"Just missing my spot," Liriano said, again and again like a mantra, to explain how he suddenly yielded a double to Mark Teixeira, then a walk to Rodriguez, then a single to Robinson Cano, then -- after a Marcus Thames strikeout -- a single to Posada, and finally a wall-scraping triple by Curtis Granderson, resulting in four runs and a Yankee lead. "Just missing my spot. They were more patient than they were in the beginning. Like I said, just missing my spot," Liriano said.
The Twins tied the game at 4-4 on a bases-loaded walk by Danny Valencia in the bottom of the sixth, but then Teixeira cranked a two-run homer just inside the right-field foul pole the next inning, and soon, once again, it was time for Rivera. Just before the game, Girardi had expressed some wariness about using the 40-year-old closer for more than three outs. "Is there trepidation about using him more than three outs? A little bit. ... We try not to do it," he had said. Then he used him for four outs -- or, more properly, five, thanks to Guccione the umpire. "I thought it was time to go Mo," Girardi explained afterwards. "It is one thing to sit up here three hours before the game and talk about what you might do and might not do. You get in a situation and you look at a match-up, and I said it is a good match-up for Mo."
It is both easy and tempting -- even for Twins fans, normally an upbeat lot, but one that filed out of their limestone-accented new stadium grumbling and cursing -- to look at how this game played out and assume that since it seems to be the continuation of a pattern from last October (and, in fact, from both 2003 and '04, when the Yankees beat the Twins in the ALDS, too), that the pattern will continue for two more games, and that will again be that for Minnesota. Easy, tempting, and wrong, says Derek Jeter, who at 36 seems to have less patience than ever for ideas like this -- ideas about overarching patterns and storylines that he doesn't believe exist, and probably don't. "This is an entirely different team," he said brusquely in the visitors' locker room, referring to the Twins, when someone asked him about the Yankees' recent good fortune against them. "We won Game 1. What we've done last year, three, four, five years ago, doesn't make a difference."

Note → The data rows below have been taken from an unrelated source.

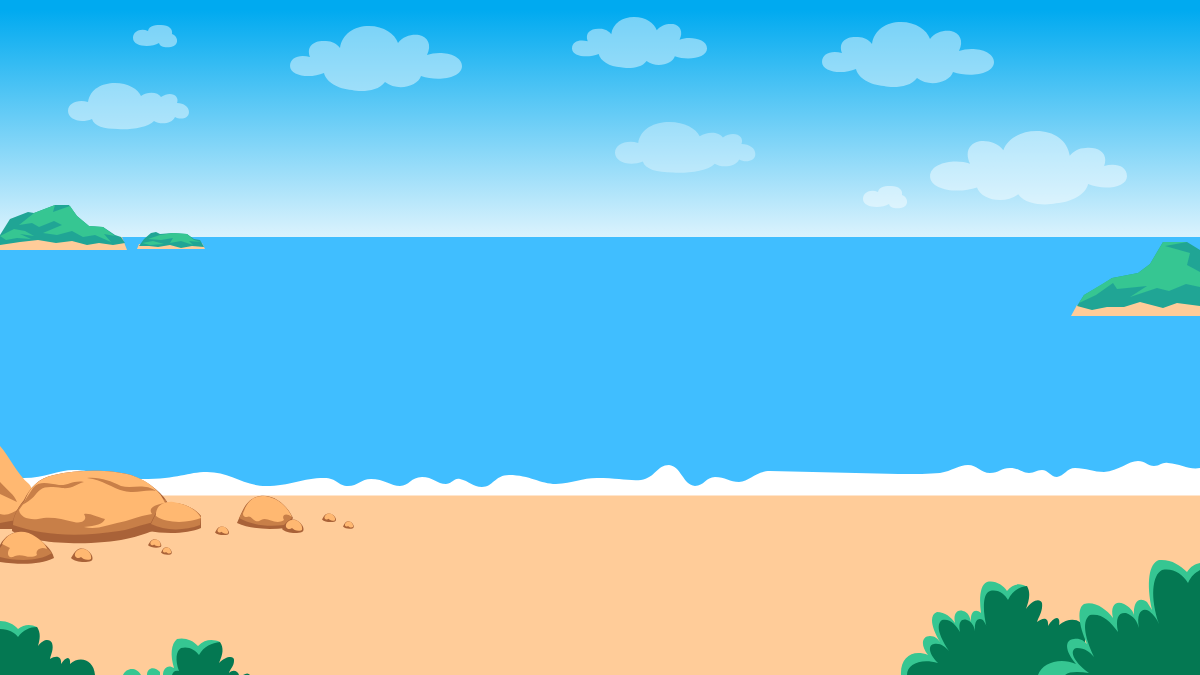
<!DOCTYPE html>
<html lang="en">
<head>
<meta charset="utf-8">
<title>Tropical beach</title>
<style>
:root {
  --sky-top: #00aaf0;
  --sky-low: #dcf3fd;
  --sea: #40beff;
  --foam: #ffffff;
  --sand: #ffcc99;
  --hill-light: #36c692;
  --hill-dark: #20a595;
  --rock-light: #ffb871;
  --rock-mid: #c87f48;
  --rock-dark: #a96238;
  --leaf-light: #36c692;
  --leaf-dark: #047852;
}
html, body { margin: 0; overflow: hidden; }
.beach { display: block; width: 1200px; height: 675px; }
.sea { fill: var(--sea); }
.foam { fill: var(--foam); }
.sand { fill: var(--sand); }
.clouds { fill: #fff; }
.hill-light { fill: var(--hill-light); }
.hill-dark { fill: var(--hill-dark); }
.rock-light { fill: var(--rock-light); }
.rock-mid { fill: var(--rock-mid); }
.rock-dark { fill: var(--rock-dark); }
.leaf-light { fill: var(--leaf-light); }
.leaf-dark { fill: var(--leaf-dark); }
.sky-top { stop-color: var(--sky-top); }
.sky-low { stop-color: var(--sky-low); }
</style>
</head>
<body>
<svg class="beach" viewBox="0 0 1200 675" role="img" aria-label="Beach with sea, islands, rocks and bushes">
  <defs>
    <linearGradient id="sky" x1="0" y1="0" x2="0" y2="1">
      <stop class="sky-top" offset=".04"/>
      <stop class="sky-low" offset="1"/>
    </linearGradient>
    <path id="cloud-large" d="M0 40C0 31 10 28 20 31C16 20 24 14 36 15C42 15 47 18 50 22C52 8 64 0 79 0C94 0 105 8 108 17C113 10 122 8 129 9C138 11 142 19 137 29C150 24 172 28 172 40C172 52 148 56 131 50C128 60 108 66 95 56C88 66 70 66 62 64C48 63 36 56 34 47C20 53 0 50 0 40Z"/>
    <path id="cloud-medium" d="M0 28C0 20 10 16 20 19C22 6 34 0 47 0C60 0 70 6 73 13C80 8 90 9 93 14C103 7 112 13 109 20C116 20 121 24 121 29C121 36 112 37 107 34C104 41 92 42 86 38C80 45 60 47 50 46C36 46 26 43 24 36C12 41 0 36 0 28Z"/>
    <path id="cloud-small" d="M0 13C0 6 8 3 15 6C16 0 24 0 28 0C36 0 40 4 39 9C45 11 47 20 38 22C32 23 27 22 26 18C18 23 0 22 0 13Z"/>
    <g id="pebble">
      <path class="rock-dark" d="M0 10C2 7 3 4 6 2C10-1 17 1 20 6C22 9 22 12 20 13C14 15 4 14 0 10Z"/>
      <path class="rock-light" d="M4 8C3 4 8 0 13 1C18 2 21 7 20 11C16 13 12 11 10 9C8 11 5 10 4 8Z"/>
    </g>
  </defs>

  <rect id="sky-area" width="1200" height="238" fill="url(#sky)"/>
  <g class="clouds">
    <use href="#cloud-small" x="133" y="25" opacity=".45"/>
    <use href="#cloud-medium" x="68" y="83" opacity=".43"/>
    <use href="#cloud-large" x="290" y="26" opacity=".45"/>
    <use href="#cloud-large" transform="translate(572 17) scale(.785)" opacity=".45"/>
    <use href="#cloud-large" x="822" y="22" opacity=".45"/>
    <use href="#cloud-medium" transform="translate(615 122) scale(1.16 1.1)" opacity=".33"/>
    <use href="#cloud-large" transform="translate(1127 131) scale(-1.145 1.13)" opacity=".45"/>
    <use href="#cloud-small" x="863" y="186" opacity=".45"/>
  </g>

  <rect class="sea" y="237" width="1200" height="260"/>

  <g id="far-island">
    <path class="sand" d="M0 238L122 237L127 250H0Z"/>
    <path class="hill-dark" d="M0 235L10 219L28 212L34 213L55 205H69L77 216L89 226L103 227L115 235L121 237L125 243L113 245L99 243L87 245L72 241L56 243L38 240L20 242L0 245Z"/>
    <path class="hill-light" d="M34 213L55 205L53 212L70 206L77 216L89 226L103 227L115 236L104 234L111 242L95 235L83 237L72 231L57 235L43 233L62 225L54 221L39 227L32 223L19 225Z"/>
    <path class="hill-light" d="M0 236L14 229L25 231L34 236L20 234L31 239L17 238L6 240Z"/>
  </g>
  <g id="islet">
    <path class="sand" d="M139 244L202 243L205 249H137Z"/>
    <path class="hill-dark" d="M139 246L144 239L151 233L156 232L160 234L173 233L187 234L194 239L200 240L204 247L192 246L181 248L170 245L158 247L149 246Z"/>
    <path class="hill-light" d="M160 235L173 233L187 234L194 240L201 242L189 241L193 245L181 241L170 243L173 238L161 240L148 239Z"/>
    <path class="hill-light" d="M142 243L153 241L164 244L150 245Z"/>
  </g>
  <g id="near-island">
    <path class="sand" d="M1077 305L1200 298V316H1071Z"/>
    <path class="hill-dark" d="M1077 306L1084 295L1103 284L1112 278L1138 273L1150 264L1163 242H1187L1200 250V306L1177 303L1163 308L1140 302L1124 307L1107 307L1092 310Z"/>
    <path class="hill-light" d="M1084 295L1112 278L1138 273L1150 264L1163 242H1187L1165 246L1190 253L1187 265L1200 272V287L1186 284L1169 291L1157 288L1130 297L1147 286L1117 289L1113 283L1096 295L1079 303Z"/>
  </g>

  <path class="foam" d="M0 480L24 478C45 478 58 470 74 470C95 470 108 480 135 479C178 480 186 472 207 472C230 472 244 486 266 486C290 486 303 478 324 478C337 478 338 486 348 486C358 486 361 479 371 479C384 479 391 486 400 486C409 486 411 477 422 477C433 477 437 484 446 484C454 483 453 478 460 479C469 481 473 487 482 487C493 487 495 475 509 475C530 475 540 484 556 484C573 483 582 478 597 478C618 478 628 481 641 480C655 478 657 465 669 465C681 466 683 485 695 486C704 486 706 477 715 477C725 477 730 482 739 482C750 481 756 471 770 471L898 474C917 474 929 474 940 473C952 471 959 465 968 465C977 465 981 473 990 473C999 473 1001 468 1010 468C1019 468 1022 473 1029 473C1035 473 1036 470 1042 470C1048 470 1051 477 1057 477C1064 476 1067 468 1075 468C1086 468 1094 472 1104 472C1119 471 1128 461 1138 461C1145 461 1148 466 1154 466C1160 466 1162 462 1168 463C1181 464 1189 470 1200 468V498H0Z"/>
  <rect class="sand" y="495.5" width="1200" height="180"/>

  <g id="rocks">
    <path class="rock-light" d="M0 446C9 456 17 474 29 484C36 492 32 510 18 520L0 527Z"/>
    <path class="rock-mid" d="M0 482C8 491 14 494 17 502L0 494ZM0 514C7 516 13 513 20 508L18 527H0Z"/>
    <path class="rock-dark" d="M0 523L16 520V529H0Z"/>

    <path class="rock-dark" d="M12 531C12 518 16 510 24 500C30 488 38 478 54 475C80 469 112 470 131 475C151 482 164 495 169 505L167 525C143 535 130 541 91 543C58 544 27 541 12 531Z"/>
    <path class="rock-mid" d="M13 525C13 515 19 506 27 498L90 480L166 500L163 522C147 521 137 528 119 531C79 537 44 536 13 525Z"/>
    <path class="rock-light" d="M24 503C28 489 38 478 54 475C80 469 112 470 131 475C149 481 161 492 165 503C153 505 148 509 152 514C137 516 130 521 117 523C107 525 97 530 84 527C96 526 103 524 105 519C96 517 91 513 84 514C88 520 82 524 74 522C61 519 51 516 38 519C28 520 20 517 19 510Z"/>
    <path class="rock-mid" d="M33 488C40 480 49 484 59 485C68 486 73 480 84 482C76 484 73 489 62 488C53 487 45 486 40 490C35 494 33 500 22 505ZM87 478C101 477 110 481 121 486C132 489 145 483 156 491C145 489 137 494 124 491C111 488 104 480 87 478Z"/>

    <path class="rock-dark" d="M148 527C153 521 155 511 162 505C174 499 193 506 201 516V528C188 534 165 534 148 531Z"/>
    <path class="rock-mid" d="M151 524C155 517 157 507 166 503C181 501 195 508 201 516L200 525C184 531 165 531 151 524Z"/>
    <path class="rock-light" d="M156 516C155 506 164 501 173 502C187 504 197 510 201 518C189 523 167 524 156 516Z"/>

    <path class="rock-dark" d="M0 545C7 532 21 528 34 535C42 542 52 548 54 558C38 566 16 564 0 562Z"/>
    <path class="rock-mid" d="M0 548L8 537L40 541L52 553C38 562 16 561 0 557Z"/>
    <path class="rock-light" d="M2 544C8 531 24 528 36 537C42 541 46 545 47 549C40 546 35 551 37 555C29 560 23 553 15 556C8 560 6 553 10 548Z"/>

    <path class="rock-dark" d="M237 523C242 512 246 498 260 496C277 494 289 509 293 518L286 528C268 530 250 529 237 523Z"/>
    <path class="rock-mid" d="M239 518C245 508 248 498 261 496C277 496 286 506 292 518L284 525C267 527 252 525 239 518Z"/>
    <path class="rock-light" d="M244 511C248 500 255 495 265 496C279 498 288 508 292 517C286 512 281 515 284 520C275 526 268 516 261 520C254 525 252 514 247 517C243 517 242 514 244 511Z"/>
    <use href="#pebble" x="282" y="519"/>
    <use href="#pebble" x="71" y="548"/>
    <use href="#pebble" transform="translate(215 526) scale(.65)"/>
    <use href="#pebble" transform="translate(322 513) scale(.65)"/>
    <use href="#pebble" transform="translate(343 521) scale(.5 .55)"/>
    <use href="#pebble" transform="translate(148 539) scale(.62)"/>
    <use href="#pebble" transform="translate(161 547) scale(.5 .55)"/>
  </g>

  <g id="bushes-left">
    <path class="leaf-light" d="M0 621C7 621 14 624 18 629C24 624 31 624 37 627C40 635 39 644 35 650H0Z"/>
    <path class="leaf-dark" d="M0 629C9 629 15 633 18 637C23 630 30 627 37 627C41 633 40 639 38 646C44 638 50 639 52 643C54 649 51 654 50 659C56 655 62 656 61 664C66 656 71 656 70 664C80 655 94 660 95 675H0Z"/>
    <path class="leaf-light" d="M123 675C126 668 136 666 141 675ZM147 675C147 667 155 666 160 672V675ZM163 675C163 668 168 664 174 668C170 655 171 644 177 639C184 637 193 640 198 646C205 639 213 639 220 642L215 675Z"/>
    <path class="leaf-dark" d="M172 675C173 671 176 670 179 671C175 660 176 651 181 648C189 646 195 650 199 655C204 646 212 643 220 642C224 648 223 654 219 663C227 655 235 656 234 661C234 666 230 669 229 673C233 669 238 671 239 675ZM243 675Q248 672 250 675Z"/>
  </g>

  <g id="bushes-right">
    <path class="leaf-light" d="M901 675C900 657 913 649 928 655C920 645 922 636 930 636C935 636 938 639 940 642C931 627 929 615 937 612C945 612 951 617 955 623C953 614 957 609 963 611C968 612 970 617 971 622C970 612 975 608 981 613C979 598 980 585 987 582C995 580 1003 585 1007 591C1013 583 1021 583 1027 587L1020 625L940 675Z"/>
    <path class="leaf-dark" d="M907 675C907 664 921 658 938 663C928 653 928 645 934 644C941 643 945 647 949 651C938 635 936 624 942 620C950 618 956 625 960 632C958 623 961 618 967 620C972 622 974 626 975 631C974 621 978 617 983 620C985 623 987 626 987 629C982 609 983 593 990 591C999 589 1005 595 1008 600C1012 591 1019 587 1027 586C1031 593 1029 601 1026 609C1032 600 1040 598 1042 603C1043 611 1039 616 1037 622C1043 617 1049 617 1048 626C1054 616 1061 615 1059 625C1069 617 1082 618 1085 630V675Z"/>
    <path class="leaf-light" d="M1038 675C1042 663 1060 657 1076 664C1065 651 1064 640 1074 639C1080 638 1084 641 1087 644C1078 624 1077 608 1084 604C1095 601 1106 609 1113 618C1110 605 1116 600 1124 604C1130 607 1133 611 1134 615C1133 602 1139 596 1147 602L1152 610C1146 583 1149 563 1159 560C1171 559 1180 565 1187 572C1191 566 1195 564 1200 563V675Z"/>
    <path class="leaf-dark" d="M1065 675C1070 671 1080 672 1089 673C1072 661 1069 649 1077 648C1085 648 1090 652 1094 657C1084 636 1082 620 1090 615C1102 613 1110 621 1118 632C1115 617 1119 612 1126 613C1134 616 1137 621 1139 628C1136 613 1142 607 1149 611C1154 615 1157 619 1159 624C1150 598 1152 575 1162 570C1174 568 1182 574 1188 583C1191 576 1195 573 1200 570V675Z"/>
  </g>
</svg>
</body>
</html>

He is right: just because the Twins didn't appear to be different in Game 1, doesn't mean that they are not, or can't be -- deeper, more mature, more dangerous. And the Yankees are different too -- particularly Andy Pettitte, Thursday night's starter, who has won more games in the history of postseason baseball than anyone but who has pitched just three in the past two-and-a-half months, two of them rather poorly. "I'm just looking forward to, you know, making this start tomorrow and getting out there and hopefully getting going, get in a good rhythm," he said. "Hopefully get a good release point going and putting the ball where I want to put it and give us a good quality start. Hopefully."
A lot of "hopefully's," to be sure. It will be incumbent on the Twins to exploit that uncertainty, and to show that the pattern we might detect in their recent playoff history against the Yankees is merely a coincidence, if an extended one, and not how it always must be. A Game 1 loss to the Yankees' ace doesn't mean that history will again ultimately repeat itself for the Twins. Losses in both Games 1 and 2, followed by a trip to Yankee Stadium, will almost certainly ensure that it will.